Anticipating the future has been called a fruitless endeavor. In doing so, you can forget to live in the present, embrace life as it’s happening, and suck up everything that it has to offer.
Despite being with my husband for over 13 years now (married for almost 6), I put off getting pregnant for so long, thinking that it would be the demise of both my physical and emotional essence, and that “future” was something that would just have to wait. I knew that I wanted kids someday. Just not then. There was so much that I still wanted to do and see before I seemingly gave it all up, and I wanted to truly live in the present.
“When am I getting grandbabies?” My mother would bemoan on a weekly basis.
Every time she asked I jokingly added on another year to my fake timeline. If these calculations were true, I’d probably be 107 by the time that first baby would come around.
To be honest, I feared that a pregnant future was going to turn me into one of “those moms” and I’d become a complaint-filled, fun-sponge — likely due to the decrease in wine consumption and increase in soul-sucking responsibilities.
As a soon-to-be 32-year-old woman, I’m what some might call “old” for a first-time mom. But despite my age or any preconceived notions as to when a women should or should not bear children, I don’t regret my decision to wait. And for what it’s worth, I believe that every woman has the right to choose their own path — kids, no kids, late kids, early kids, whatever. You do you.
So I traveled, climbed mountains, became an Ironman, focused on my career, took risks, and waited until it felt right. And while I don’t plan for any of these things to stop, I do anticipate a future of even more change, including the good and the bad — just like those that came along with pregnancy.
But now that I’m nearing the end of growing a tiny human inside of me, I can attest that being pregnant wasn’t what I expected — or feared. Sure it was a rollercoaster of emotion and change, but the funny thing about these changes is that they’re neither fleeting nor futile. Taken individually, each experience was something that I approached day-by-day. But reflected on as a whole, I learned that this next chapter isn’t the end, but the beginning of a future that is worth anticipating.
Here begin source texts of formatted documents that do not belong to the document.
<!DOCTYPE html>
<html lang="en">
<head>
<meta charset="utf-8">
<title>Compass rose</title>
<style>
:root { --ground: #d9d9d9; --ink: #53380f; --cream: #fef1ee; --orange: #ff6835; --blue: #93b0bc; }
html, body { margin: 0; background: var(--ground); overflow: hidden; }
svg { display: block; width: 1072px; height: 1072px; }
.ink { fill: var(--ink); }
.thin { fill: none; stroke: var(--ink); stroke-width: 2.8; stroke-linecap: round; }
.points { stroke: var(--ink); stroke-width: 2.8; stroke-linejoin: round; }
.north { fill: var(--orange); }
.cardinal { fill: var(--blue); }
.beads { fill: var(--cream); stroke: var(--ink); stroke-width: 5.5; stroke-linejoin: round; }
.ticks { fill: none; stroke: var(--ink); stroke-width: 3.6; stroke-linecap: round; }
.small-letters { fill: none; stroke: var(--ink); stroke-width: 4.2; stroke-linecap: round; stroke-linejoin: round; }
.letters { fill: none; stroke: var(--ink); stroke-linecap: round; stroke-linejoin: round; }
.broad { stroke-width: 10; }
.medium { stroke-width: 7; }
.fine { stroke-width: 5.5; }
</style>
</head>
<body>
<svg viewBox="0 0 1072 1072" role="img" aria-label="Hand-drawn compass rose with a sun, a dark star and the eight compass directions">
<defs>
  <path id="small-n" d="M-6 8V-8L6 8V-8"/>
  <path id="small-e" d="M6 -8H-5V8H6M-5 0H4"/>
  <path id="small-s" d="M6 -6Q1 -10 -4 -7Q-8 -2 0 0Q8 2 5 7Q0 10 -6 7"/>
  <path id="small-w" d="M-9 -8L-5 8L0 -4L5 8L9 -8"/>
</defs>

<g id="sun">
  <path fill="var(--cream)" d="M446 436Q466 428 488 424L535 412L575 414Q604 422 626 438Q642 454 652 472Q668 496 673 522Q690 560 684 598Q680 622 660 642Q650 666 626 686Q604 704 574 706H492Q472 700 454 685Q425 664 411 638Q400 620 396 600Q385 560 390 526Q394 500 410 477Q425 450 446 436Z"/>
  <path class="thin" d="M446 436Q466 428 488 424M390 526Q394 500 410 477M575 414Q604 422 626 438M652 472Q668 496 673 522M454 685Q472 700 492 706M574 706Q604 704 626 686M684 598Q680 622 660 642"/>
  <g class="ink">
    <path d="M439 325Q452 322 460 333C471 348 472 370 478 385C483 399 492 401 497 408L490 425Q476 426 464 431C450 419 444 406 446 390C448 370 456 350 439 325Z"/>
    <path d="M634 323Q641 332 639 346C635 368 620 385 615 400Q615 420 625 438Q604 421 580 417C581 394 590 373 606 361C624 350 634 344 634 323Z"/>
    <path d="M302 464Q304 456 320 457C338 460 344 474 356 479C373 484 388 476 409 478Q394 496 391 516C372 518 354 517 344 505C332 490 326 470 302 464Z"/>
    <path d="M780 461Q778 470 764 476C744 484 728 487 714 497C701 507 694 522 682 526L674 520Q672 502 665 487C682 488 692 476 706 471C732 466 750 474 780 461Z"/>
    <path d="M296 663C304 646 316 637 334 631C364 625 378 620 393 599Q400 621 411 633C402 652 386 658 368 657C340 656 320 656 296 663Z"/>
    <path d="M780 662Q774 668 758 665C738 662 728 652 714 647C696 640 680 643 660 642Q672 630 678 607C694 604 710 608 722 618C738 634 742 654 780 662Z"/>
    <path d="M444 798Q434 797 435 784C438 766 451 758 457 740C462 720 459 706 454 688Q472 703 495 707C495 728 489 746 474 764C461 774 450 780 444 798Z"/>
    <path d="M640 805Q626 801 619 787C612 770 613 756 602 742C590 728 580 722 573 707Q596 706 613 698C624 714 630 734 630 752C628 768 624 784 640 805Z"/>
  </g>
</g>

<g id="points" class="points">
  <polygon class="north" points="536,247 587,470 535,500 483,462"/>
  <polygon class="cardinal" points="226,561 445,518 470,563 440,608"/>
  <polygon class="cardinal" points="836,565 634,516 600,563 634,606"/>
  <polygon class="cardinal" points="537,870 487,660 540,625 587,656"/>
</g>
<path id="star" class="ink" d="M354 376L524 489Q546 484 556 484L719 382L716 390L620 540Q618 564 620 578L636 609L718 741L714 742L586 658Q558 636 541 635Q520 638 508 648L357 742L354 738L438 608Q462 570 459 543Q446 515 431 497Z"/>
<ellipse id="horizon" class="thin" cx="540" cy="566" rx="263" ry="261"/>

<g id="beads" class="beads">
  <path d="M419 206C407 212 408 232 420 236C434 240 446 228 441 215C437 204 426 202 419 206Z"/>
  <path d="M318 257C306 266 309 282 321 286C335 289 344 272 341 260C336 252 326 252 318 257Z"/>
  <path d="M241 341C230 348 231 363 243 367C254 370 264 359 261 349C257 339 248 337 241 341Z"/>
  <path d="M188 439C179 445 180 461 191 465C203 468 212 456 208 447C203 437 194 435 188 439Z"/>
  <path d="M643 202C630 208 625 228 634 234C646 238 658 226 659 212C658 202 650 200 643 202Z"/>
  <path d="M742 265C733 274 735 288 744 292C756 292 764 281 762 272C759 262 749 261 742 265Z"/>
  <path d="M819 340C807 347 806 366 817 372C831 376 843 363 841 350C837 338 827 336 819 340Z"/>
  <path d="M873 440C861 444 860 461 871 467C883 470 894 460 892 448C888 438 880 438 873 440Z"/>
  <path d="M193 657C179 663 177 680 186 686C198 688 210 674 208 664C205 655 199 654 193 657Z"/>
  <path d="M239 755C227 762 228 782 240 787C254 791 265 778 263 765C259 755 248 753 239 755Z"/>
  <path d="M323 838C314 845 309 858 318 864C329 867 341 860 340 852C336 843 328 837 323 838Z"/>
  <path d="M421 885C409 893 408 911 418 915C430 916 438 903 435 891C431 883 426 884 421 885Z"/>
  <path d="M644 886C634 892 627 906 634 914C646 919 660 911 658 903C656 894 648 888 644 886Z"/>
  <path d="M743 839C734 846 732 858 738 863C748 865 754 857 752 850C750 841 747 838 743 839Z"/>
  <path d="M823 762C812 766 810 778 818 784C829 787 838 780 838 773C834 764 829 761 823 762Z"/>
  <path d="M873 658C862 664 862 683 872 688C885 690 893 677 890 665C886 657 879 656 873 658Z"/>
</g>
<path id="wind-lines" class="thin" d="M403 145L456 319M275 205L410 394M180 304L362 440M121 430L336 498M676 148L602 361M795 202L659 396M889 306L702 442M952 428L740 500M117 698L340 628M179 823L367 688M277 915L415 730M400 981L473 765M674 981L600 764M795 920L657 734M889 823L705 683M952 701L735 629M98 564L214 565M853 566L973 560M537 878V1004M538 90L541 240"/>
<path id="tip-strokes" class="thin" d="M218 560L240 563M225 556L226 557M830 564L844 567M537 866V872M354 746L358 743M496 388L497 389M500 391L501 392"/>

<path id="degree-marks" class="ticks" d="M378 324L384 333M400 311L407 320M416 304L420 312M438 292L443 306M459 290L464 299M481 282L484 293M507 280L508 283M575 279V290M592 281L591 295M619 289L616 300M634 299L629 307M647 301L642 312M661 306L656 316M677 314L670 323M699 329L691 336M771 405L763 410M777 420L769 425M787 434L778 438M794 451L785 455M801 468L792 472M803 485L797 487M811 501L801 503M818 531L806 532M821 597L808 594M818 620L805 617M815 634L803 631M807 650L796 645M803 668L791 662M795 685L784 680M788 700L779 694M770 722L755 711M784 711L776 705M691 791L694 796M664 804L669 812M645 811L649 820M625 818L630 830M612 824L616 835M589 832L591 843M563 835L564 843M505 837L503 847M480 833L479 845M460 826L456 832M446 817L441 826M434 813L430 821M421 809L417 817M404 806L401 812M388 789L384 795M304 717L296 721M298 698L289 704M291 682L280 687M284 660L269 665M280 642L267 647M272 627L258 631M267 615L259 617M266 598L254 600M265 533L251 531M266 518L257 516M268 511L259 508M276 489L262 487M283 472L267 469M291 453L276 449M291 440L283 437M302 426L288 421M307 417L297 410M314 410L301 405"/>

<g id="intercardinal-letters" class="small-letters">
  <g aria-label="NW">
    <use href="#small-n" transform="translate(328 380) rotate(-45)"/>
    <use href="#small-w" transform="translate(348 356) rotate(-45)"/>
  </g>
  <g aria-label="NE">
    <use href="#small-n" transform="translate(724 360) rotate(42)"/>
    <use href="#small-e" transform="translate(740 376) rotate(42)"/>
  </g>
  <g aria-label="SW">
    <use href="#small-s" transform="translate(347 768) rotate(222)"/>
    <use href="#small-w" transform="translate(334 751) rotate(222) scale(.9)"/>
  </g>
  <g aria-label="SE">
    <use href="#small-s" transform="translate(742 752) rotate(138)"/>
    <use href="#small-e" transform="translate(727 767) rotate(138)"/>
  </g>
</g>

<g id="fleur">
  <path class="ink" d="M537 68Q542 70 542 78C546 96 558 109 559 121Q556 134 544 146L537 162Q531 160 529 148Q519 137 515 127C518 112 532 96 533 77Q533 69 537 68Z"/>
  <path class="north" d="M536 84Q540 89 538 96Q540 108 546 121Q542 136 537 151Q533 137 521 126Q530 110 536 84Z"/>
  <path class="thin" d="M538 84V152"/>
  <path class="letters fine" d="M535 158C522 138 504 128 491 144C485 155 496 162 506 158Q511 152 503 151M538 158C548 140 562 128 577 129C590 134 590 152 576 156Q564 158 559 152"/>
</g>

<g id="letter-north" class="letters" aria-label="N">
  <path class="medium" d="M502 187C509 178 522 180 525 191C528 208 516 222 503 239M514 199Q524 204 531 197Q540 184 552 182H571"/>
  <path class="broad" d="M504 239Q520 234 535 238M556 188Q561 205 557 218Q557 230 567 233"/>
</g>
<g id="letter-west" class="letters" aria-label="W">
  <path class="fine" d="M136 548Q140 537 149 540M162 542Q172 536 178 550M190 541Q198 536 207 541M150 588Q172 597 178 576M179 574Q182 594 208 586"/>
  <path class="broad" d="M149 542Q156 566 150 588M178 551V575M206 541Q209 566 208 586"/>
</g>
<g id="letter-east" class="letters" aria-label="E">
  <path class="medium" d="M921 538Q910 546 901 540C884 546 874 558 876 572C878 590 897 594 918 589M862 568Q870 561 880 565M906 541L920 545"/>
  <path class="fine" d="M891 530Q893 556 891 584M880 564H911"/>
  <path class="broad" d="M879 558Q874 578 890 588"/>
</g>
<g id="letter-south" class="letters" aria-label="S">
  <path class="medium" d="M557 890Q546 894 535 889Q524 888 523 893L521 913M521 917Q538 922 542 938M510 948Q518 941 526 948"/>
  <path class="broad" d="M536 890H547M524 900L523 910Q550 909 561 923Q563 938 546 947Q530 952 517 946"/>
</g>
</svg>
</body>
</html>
Being pregnant helped me discover more of what I truly value.
To try and balance the important versus the trivial.
To realize who my good friends are.
To recognize just how much my husband and family means to me.
And what I want out of the future is becoming a bit clearer day by day.
Instead of sucking me into the seemingly dark side that I thought was motherhood, it has already enlightened my insanely naive thinking as to why that “dark side” isn’t to be detested, but can be something worth anticipating. And being one of “those moms” is actually the greatest compliment some young, dumb, 20-something could give you. I love this kid so much already and I haven’t even met him. Is there anything in life you could say the same thing about? (Ok, puppies. I’ll give you puppies. And the perfect avocado.)
I can only imagine what’s to come.
I know that the new future that’s going to start any day now won’t be easy. I also know that one of my greatest stress relievers is a good ugly cry. Thus, I’m anticipating a tear-filled future that will likely make me question my sanity and decisions on a daily basis. And I’m 100% confident that I will struggle in finding the daily balance between everything I love. But even when that future becomes a reality, I can look back on this pregnancy as something that has changed me for the better, because smooth seas never made a skilled sailor.
So as important as living in the present is, I’ve also learned that reflecting on the past and anticipation of future can be good for the soul too. Each little bit can put life in perspective, and that’s what it’s all about.
And I’m really looking forward to meeting this little one (any minute now). A future definitely worth anticipating.